According to US Centers for Disease Control and Prevention, a genetic mutation does not mean you will get cancer, and preventive measures can reduce your risk of cancer.

These involve getting tested early and making better lifestyle choices, including quitting smoking, not drinking alcohol, exercising routinely and maintaining a healthy weight.

Know your family medical history

It is important to collect your family’s medical history and share this information with your doctor to prevent your risk of cancer.

The CDC say people with Lynch Syndrome, a common cause of hereditary cancer, are susceptible to colorectal cancer and other cancers including cancer of the uterus, stomach, liver and brain.

According to the CDC, several inherited diseases can increase your risk of cancer, the most common being breast and ovarian cancer.

Over 250,000 women in the United States are diagnosed with breast cancer and over 20,000 are diagnosed with ovarian cancer.
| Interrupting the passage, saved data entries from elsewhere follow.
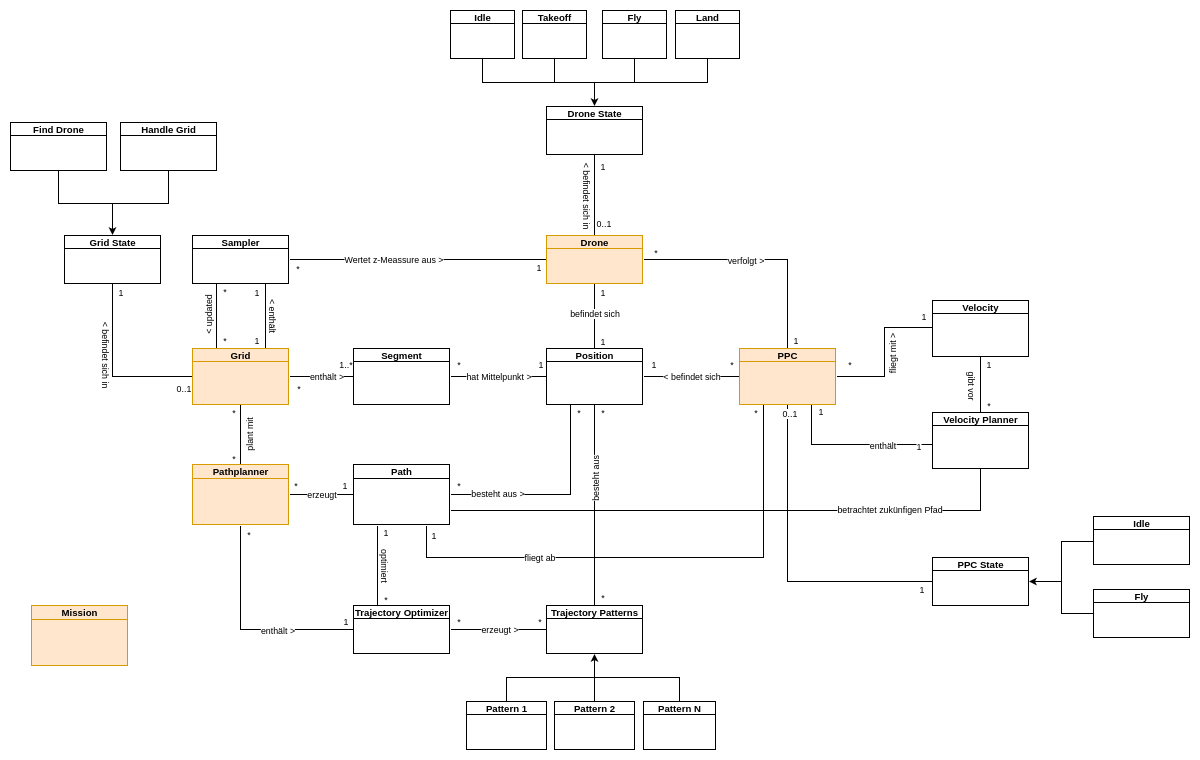
<!DOCTYPE html>
<html lang="de">
<head>
<meta charset="utf-8">
<title>Domänenmodell Drohne</title>
<style>
:root {
  --paper: #ffffff;
  --ink: #000000;
  --accent-fill: #ffe6cc;
  --accent-line: #d79b00;
}
* { box-sizing: border-box; }
html, body { margin: 0; padding: 0; }
body { width: 1200px; height: 760px; overflow: hidden; background: var(--paper); }
.diagram {
  position: relative; width: 1200px; height: 760px; overflow: hidden;
  color: var(--ink); font-family: "Liberation Sans", Arial, sans-serif;
}
.connectors { position: absolute; left: 0; top: 0; }
.connectors .lines { fill: none; stroke: var(--ink); stroke-width: 1; shape-rendering: crispEdges; }
.node {
  position: absolute; left: var(--x); top: var(--y); width: var(--w, 97px); height: var(--h, 49px);
  border: 1px solid var(--ink); background: var(--paper);
}
.node h2 {
  margin: 0; height: var(--head, 13px); border-bottom: 1px solid var(--ink);
  display: flex; align-items: center; justify-content: center;
  font-size: 9.65px; line-height: 11px; font-weight: 700; white-space: nowrap;
}
.tall { --h: 57px; --head: 13px; }
.large { --h: 61px; --head: 14px; }
.small { --w: 65px; }
.core { background: var(--accent-fill); border-color: var(--accent-line); }
.core h2 { border-color: var(--accent-line); }
.label, .count {
  position: absolute; left: var(--x); top: var(--y); transform: translate(-50%, -50%);
  font-size: 8.85px; line-height: 10px; white-space: nowrap;
}
.label { background: var(--paper); }
.down { transform: translate(-50%, -50%) rotate(90deg); }
.up { transform: translate(-50%, -50%) rotate(-90deg); }
</style>
</head>
<body>
<main class="diagram">
  <svg class="connectors" width="1200" height="760" viewBox="0 0 1200 760" aria-hidden="true">
    <defs><path id="arrowhead" d="M0 0L-4 -8L0 -6L4 -8Z"/></defs>
    <g class="lines" transform="translate(.5 .5)">
      <path d="M482 58V82H707V58M554 58V82M634 58V82M594 82V102"/>
      <path d="M58 170V203H168V170M112 203V231"/>
      <path d="M506 701V677H679V701M594 701V658"/>
      <path d="M1093 541H1061V613H1093M1061 581H1034"/>
      <path d="M594 154V235"/>
      <path d="M289 259H546"/>
      <path d="M643 259H787V348"/>
      <path d="M594 283V348"/>
      <path d="M112 283V376H193"/>
      <path d="M216 283V348M265 283V348"/>
      <path d="M289 376H353M450 376H546M643 376H739"/>
      <path d="M836 376H884V327H932"/>
      <path d="M980 356V412"/>
      <path d="M811 404V444H932"/>
      <path d="M240 404V464"/>
      <path d="M289 494H353"/>
      <path d="M450 494H570V404"/>
      <path d="M594 404V605"/>
      <path d="M450 510H980V468"/>
      <path d="M426 525V557H763V404"/>
      <path d="M787 404V581H932"/>
      <path d="M377 525V605"/>
      <path d="M240 525V629H353M450 629H546"/>
    </g>
    <g class="arrowheads">
      <use href="#arrowhead" transform="translate(594.5 106)"/>
      <use href="#arrowhead" transform="translate(112.5 235)"/>
      <use href="#arrowhead" transform="translate(594.5 654) rotate(180)"/>
      <use href="#arrowhead" transform="translate(1029 581.5) rotate(90)"/>
    </g>
  </svg>

  <section class="node small" style="--x:450px;--y:10px"><h2>Idle</h2></section>
  <section class="node small" style="--x:522px;--y:10px"><h2>Takeoff</h2></section>
  <section class="node small" style="--x:602px;--y:10px"><h2>Fly</h2></section>
  <section class="node small" style="--x:675px;--y:10px"><h2>Land</h2></section>
  <section class="node" style="--x:546px;--y:106px"><h2>Drone State</h2></section>

  <section class="node" style="--x:10px;--y:122px"><h2>Find Drone</h2></section>
  <section class="node" style="--x:120px;--y:122px"><h2>Handle Grid</h2></section>
  <section class="node" style="--x:64px;--y:235px"><h2>Grid State</h2></section>
  <section class="node" style="--x:192px;--y:235px"><h2>Sampler</h2></section>
  <section class="node core" style="--x:546px;--y:235px"><h2>Drone</h2></section>

  <section class="node tall core" style="--x:192px;--y:348px"><h2>Grid</h2></section>
  <section class="node tall" style="--x:353px;--y:348px"><h2>Segment</h2></section>
  <section class="node tall" style="--x:546px;--y:348px"><h2>Position</h2></section>
  <section class="node tall core" style="--x:739px;--y:348px"><h2>PPC</h2></section>
  <section class="node tall" style="--x:932px;--y:300px"><h2>Velocity</h2></section>
  <section class="node tall" style="--x:932px;--y:412px"><h2>Velocity Planner</h2></section>

  <section class="node large core" style="--x:192px;--y:464px"><h2>Pathplanner</h2></section>
  <section class="node large" style="--x:353px;--y:464px"><h2>Path</h2></section>
  <section class="node large core" style="--x:31px;--y:605px"><h2>Mission</h2></section>
  <section class="node" style="--x:353px;--y:605px"><h2>Trajectory Optimizer</h2></section>
  <section class="node" style="--x:546px;--y:605px"><h2>Trajectory Patterns</h2></section>

  <section class="node" style="--x:932px;--y:557px"><h2>PPC State</h2></section>
  <section class="node" style="--x:1093px;--y:516px"><h2>Idle</h2></section>
  <section class="node" style="--x:1093px;--y:589px"><h2>Fly</h2></section>

  <section class="node" style="--x:466px;--y:701px;--w:81px"><h2>Pattern 1</h2></section>
  <section class="node" style="--x:554px;--y:701px;--w:81px"><h2>Pattern 2</h2></section>
  <section class="node" style="--x:643px;--y:701px;--w:73px"><h2>Pattern N</h2></section>

  <span class="label down" style="--x:586px;--y:196px">&lt; befindet sich in</span>
  <span class="label" style="--x:394px;--y:260px">Wertet z-Meassure aus &gt;</span>
  <span class="label" style="--x:746px;--y:261px">verfolgt &gt;</span>
  <span class="label" style="--x:595px;--y:314px">befindet sich</span>
  <span class="label down" style="--x:105px;--y:355px">&lt; befindet sich in</span>
  <span class="label up" style="--x:209px;--y:314px">&lt; updated</span>
  <span class="label down" style="--x:272px;--y:316px">&lt; enthält</span>
  <span class="label" style="--x:327px;--y:377px">enthält &gt;</span>
  <span class="label" style="--x:499px;--y:377px">hat Mittelpunkt &gt;</span>
  <span class="label" style="--x:692px;--y:377px">&lt; befindet sich</span>
  <span class="label up" style="--x:893px;--y:353px">fliegt mit &gt;</span>
  <span class="label down" style="--x:971px;--y:386px">gibt vor</span>
  <span class="label" style="--x:883px;--y:446px">enthält</span>
  <span class="label up" style="--x:250px;--y:434px">plant mit</span>
  <span class="label" style="--x:322px;--y:495px">erzeugt</span>
  <span class="label" style="--x:498px;--y:494px">besteht aus &gt;</span>
  <span class="label up" style="--x:596px;--y:478px">besteht aus</span>
  <span class="label" style="--x:890px;--y:510px">betrachtet zukünfigen Pfad</span>
  <span class="label" style="--x:540px;--y:558px">fliegt ab</span>
  <span class="label down" style="--x:384px;--y:566px">optimiert</span>
  <span class="label" style="--x:278px;--y:631px">enthält &gt;</span>
  <span class="label" style="--x:500px;--y:630px">erzeugt &gt;</span>

  <span class="count" style="--x:603px;--y:167px">1</span>
  <span class="count" style="--x:604px;--y:224px">0..1</span>
  <span class="count" style="--x:298px;--y:269px">*</span>
  <span class="count" style="--x:539px;--y:268px">1</span>
  <span class="count" style="--x:656px;--y:253px">*</span>
  <span class="count" style="--x:796px;--y:341px">1</span>
  <span class="count" style="--x:603px;--y:293px">1</span>
  <span class="count" style="--x:603px;--y:342px">1</span>
  <span class="count" style="--x:121px;--y:293px">1</span>
  <span class="count" style="--x:184px;--y:389px">0..1</span>
  <span class="count" style="--x:225px;--y:292px">*</span>
  <span class="count" style="--x:225px;--y:341px">*</span>
  <span class="count" style="--x:257px;--y:293px">1</span>
  <span class="count" style="--x:257px;--y:341px">1</span>
  <span class="count" style="--x:299px;--y:389px">*</span>
  <span class="count" style="--x:346px;--y:365px">1..*</span>
  <span class="count" style="--x:459px;--y:365px">*</span>
  <span class="count" style="--x:541px;--y:365px">1</span>
  <span class="count" style="--x:654px;--y:365px">1</span>
  <span class="count" style="--x:732px;--y:365px">*</span>
  <span class="count" style="--x:850px;--y:365px">*</span>
  <span class="count" style="--x:924px;--y:317px">1</span>
  <span class="count" style="--x:989px;--y:365px">1</span>
  <span class="count" style="--x:989px;--y:406px">*</span>
  <span class="count label" style="--x:919px;--y:447px">1</span>
  <span class="count" style="--x:756px;--y:413px">*</span>
  <span class="count label" style="--x:790px;--y:414px">0..1</span>
  <span class="count" style="--x:821px;--y:412px">1</span>
  <span class="count" style="--x:234px;--y:413px">*</span>
  <span class="count" style="--x:234px;--y:459px">*</span>
  <span class="count" style="--x:296px;--y:486px">*</span>
  <span class="count" style="--x:345px;--y:486px">1</span>
  <span class="count" style="--x:459px;--y:486px">*</span>
  <span class="count" style="--x:579px;--y:413px">*</span>
  <span class="count" style="--x:603px;--y:413px">*</span>
  <span class="count" style="--x:603px;--y:598px">*</span>
  <span class="count" style="--x:249px;--y:535px">*</span>
  <span class="count" style="--x:386px;--y:533px">1</span>
  <span class="count" style="--x:386px;--y:600px">*</span>
  <span class="count" style="--x:434px;--y:536px">1</span>
  <span class="count" style="--x:346px;--y:622px">1</span>
  <span class="count" style="--x:459px;--y:622px">*</span>
  <span class="count" style="--x:540px;--y:622px">*</span>
  <span class="count" style="--x:922px;--y:590px">1</span>
</main>
</body>
</html>
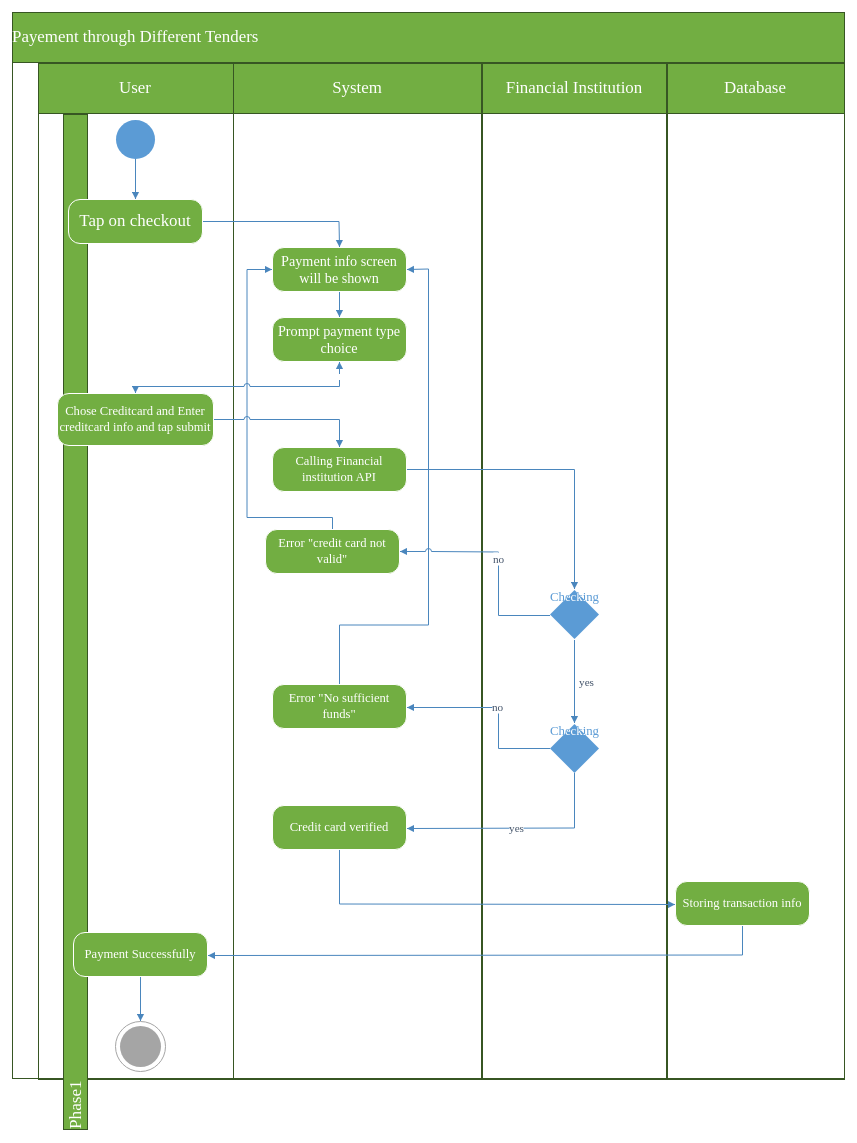
<!DOCTYPE html>
<html lang="en">
<head>
<meta charset="utf-8">
<title>Payement through Different Tenders</title>
<style>
:root {
  --green: #72ae42;
  --green-dark: #375623;
  --blue: #5b9bd5;
  --line: #4a86bd;
  --grey: #a5a5a5;
  --label: #44546a;
}
* { box-sizing: border-box; margin: 0; padding: 0; }
html, body { width: 857px; height: 1143px; overflow: hidden; background: #fff; }
body { position: relative; font-family: "Liberation Serif", "Times New Roman", serif; color: #fff; }

.pool {
  position: absolute; left: 12px; top: 12px; width: 833px; height: 1067px;
  display: flex; flex-direction: column;
  border: 1px solid var(--green-dark);
}
.pool-title {
  height: 50px; display: flex; align-items: center;
  background: var(--green); border-bottom: 1px solid var(--green-dark);
  font-size: 16.9px; font-weight: 400; line-height: 20px; text-indent: -1px; padding-bottom: 2px;
}
.lanes {
  flex: 1; display: grid; grid-template-columns: 195px 249px 185px 178px;
  margin: 0 -1px -2px 25px; border-bottom: 2px solid var(--green-dark);
}
.lane { border-left: 1px solid var(--green-dark); }
.lane.wide-rule { border-left-width: 2px; margin-left: -1px; }
.lane:last-child { border-right: 1px solid var(--green-dark); }
.lane h2 {
  height: 51px; display: flex; align-items: center; justify-content: center;
  background: var(--green); border-top: 1px solid var(--green-dark); border-bottom: 1px solid var(--green-dark);
  font-size: 16.9px; font-weight: 400; padding: 0 2px 2px 0;
}
.phase {
  position: absolute; left: 63px; top: 114px; width: 25px; height: 1016px;
  background: var(--green); border: 1px solid var(--green-dark);
  writing-mode: vertical-rl; transform: rotate(180deg);
  font-size: 17.2px; line-height: 23px; text-align: start;
}
.flow { position: absolute; left: 0; top: 0; }
.flow .start, .flow .decision { fill: var(--blue); }
.flow .end-core { fill: var(--grey); }
.flow .end-ring { fill: #fff; stroke: var(--grey); }
.flow .arrowhead { fill: var(--line); }
.flow .edges path { fill: none; stroke: var(--line); stroke-width: 1; }
.flow .question { fill: var(--blue); font-size: 12.8px; text-anchor: middle; }
.flow .question-inside { fill: #fff; }

.step {
  position: absolute; width: 135px; height: 45px;
  display: flex; align-items: center; justify-content: center; text-align: center;
  background: var(--green); border: 1px solid #fff; border-radius: 12px;
  font-size: 12.6px; line-height: 16px; white-space: nowrap; padding: 0 1px 2px 0;
}
.step.large { font-size: 16.9px; }
.step.medium { font-size: 14.2px; line-height: 17px; padding-bottom: 0; }
.branch {
  position: absolute; transform: translate(-50%, -50%);
  background: #fff; color: var(--label); font-size: 11.2px; line-height: 13px;
}
</style>
</head>
<body>
<main class="pool">
  <h1 class="pool-title">Payement through Different Tenders</h1>
  <div class="lanes">
    <section class="lane"><h2>User</h2></section>
    <section class="lane"><h2>System</h2></section>
    <section class="lane wide-rule"><h2>Financial Institution</h2></section>
    <section class="lane wide-rule"><h2>Database</h2></section>
  </div>
</main>

<div class="phase">Phase1</div>

<svg class="flow" width="857" height="1143" viewBox="0 0 857 1143" aria-label="Payment flow connectors">
  <defs>
    <marker id="arrow" markerUnits="userSpaceOnUse" markerWidth="8" markerHeight="8" refX="7" refY="4" orient="auto">
      <polygon class="arrowhead" points="0,0.4 7,4 0,7.6"/>
    </marker>
    <clipPath id="diamond-clip"><polygon points="574.5,590 599,614.5 574.5,639 550,614.5"/></clipPath>
    <g id="decision">
      <polygon class="decision" points="574.5,590 599,614.5 574.5,639 550,614.5"/>
      <text class="question" x="574.5" y="601">Checking</text>
      <g clip-path="url(#diamond-clip)" aria-hidden="true">
        <text class="question question-inside" x="574.5" y="601">Checking</text>
      </g>
    </g>
  </defs>

  <circle class="start" cx="135.5" cy="139.5" r="19.5"/>
  <g class="end">
    <circle class="end-ring" cx="140.5" cy="1046.5" r="25"/>
    <circle class="end-core" cx="140.5" cy="1046.5" r="20.5"/>
  </g>

  <g class="edges">
    <path d="M135.5 159V199" marker-end="url(#arrow)"/>
    <path d="M203 221.5H339L339.5 247" marker-end="url(#arrow)"/>
    <path d="M339.5 292V317" marker-end="url(#arrow)"/>
    <path d="M339.5 374V362" marker-end="url(#arrow)"/>
    <path d="M339.5 380V386.5H250A3 3 0 0 0 244 386.5H135.5V393" marker-end="url(#arrow)"/>
    <path d="M214 419.5H244A3 3 0 0 1 250 419.5H339.5V447" marker-end="url(#arrow)"/>
    <path d="M407 469.5H574.5V589" marker-end="url(#arrow)"/>
    <path d="M332.5 529V517.5H247V269.5H272" marker-end="url(#arrow)"/>
    <path d="M550 615.5H498.5V552L431.5 551.5A3 3 0 0 0 425.5 551.5H400" marker-end="url(#arrow)"/>
    <path d="M339.5 685V625H428.5V269L407 269.5" marker-end="url(#arrow)"/>
    <path d="M574.5 640V723" marker-end="url(#arrow)"/>
    <path d="M550 748.5H498.5V707.5H407" marker-end="url(#arrow)"/>
    <path d="M574.5 773V828L407 828.5" marker-end="url(#arrow)"/>
    <path d="M339.5 850V904L675 904.5" marker-end="url(#arrow)"/>
    <path d="M742.5 926V955L208 955.5" marker-end="url(#arrow)"/>
    <path d="M140.5 977V1021" marker-end="url(#arrow)"/>
  </g>

  <use href="#decision"/>
  <use href="#decision" y="134"/>
</svg>

<div class="step large" style="left:68px;top:199px">Tap on checkout</div>
<div class="step medium" style="left:272px;top:247px">Payment info screen<br>will be shown</div>
<div class="step medium" style="left:272px;top:317px">Prompt payment type<br>choice</div>
<div class="step" style="left:57px;top:393px;width:157px;height:53px">Chose Creditcard and Enter<br>creditcard info and tap submit</div>
<div class="step" style="left:272px;top:447px">Calling Financial<br>institution API</div>
<div class="step" style="left:265px;top:529px">Error "credit card not<br>valid"</div>
<div class="step" style="left:272px;top:684px">Error "No sufficient<br>funds"</div>
<div class="step" style="left:272px;top:805px">Credit card verified</div>
<div class="step" style="left:675px;top:881px">Storing transaction info</div>
<div class="step" style="left:73px;top:932px">Payment Successfully</div>

<span class="branch" style="left:498.5px;top:559px">no</span>
<span class="branch" style="left:586.5px;top:682px">yes</span>
<span class="branch" style="left:497.5px;top:707px">no</span>
<span class="branch" style="left:516.5px;top:828px">yes</span>
</body>
</html>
While most of these cancers occur by chance, some are hereditary.

The CDC said in 2018, more than 1.7 million people have been diagnosed with cancer. However, without more cancer prevention efforts, that number is expected to rise to more than 2.2 million by 2050, with the largest percentage increase in adults aged 75 or older.

FOX 5 New York contributed to this story. This story was reported from Washington, DC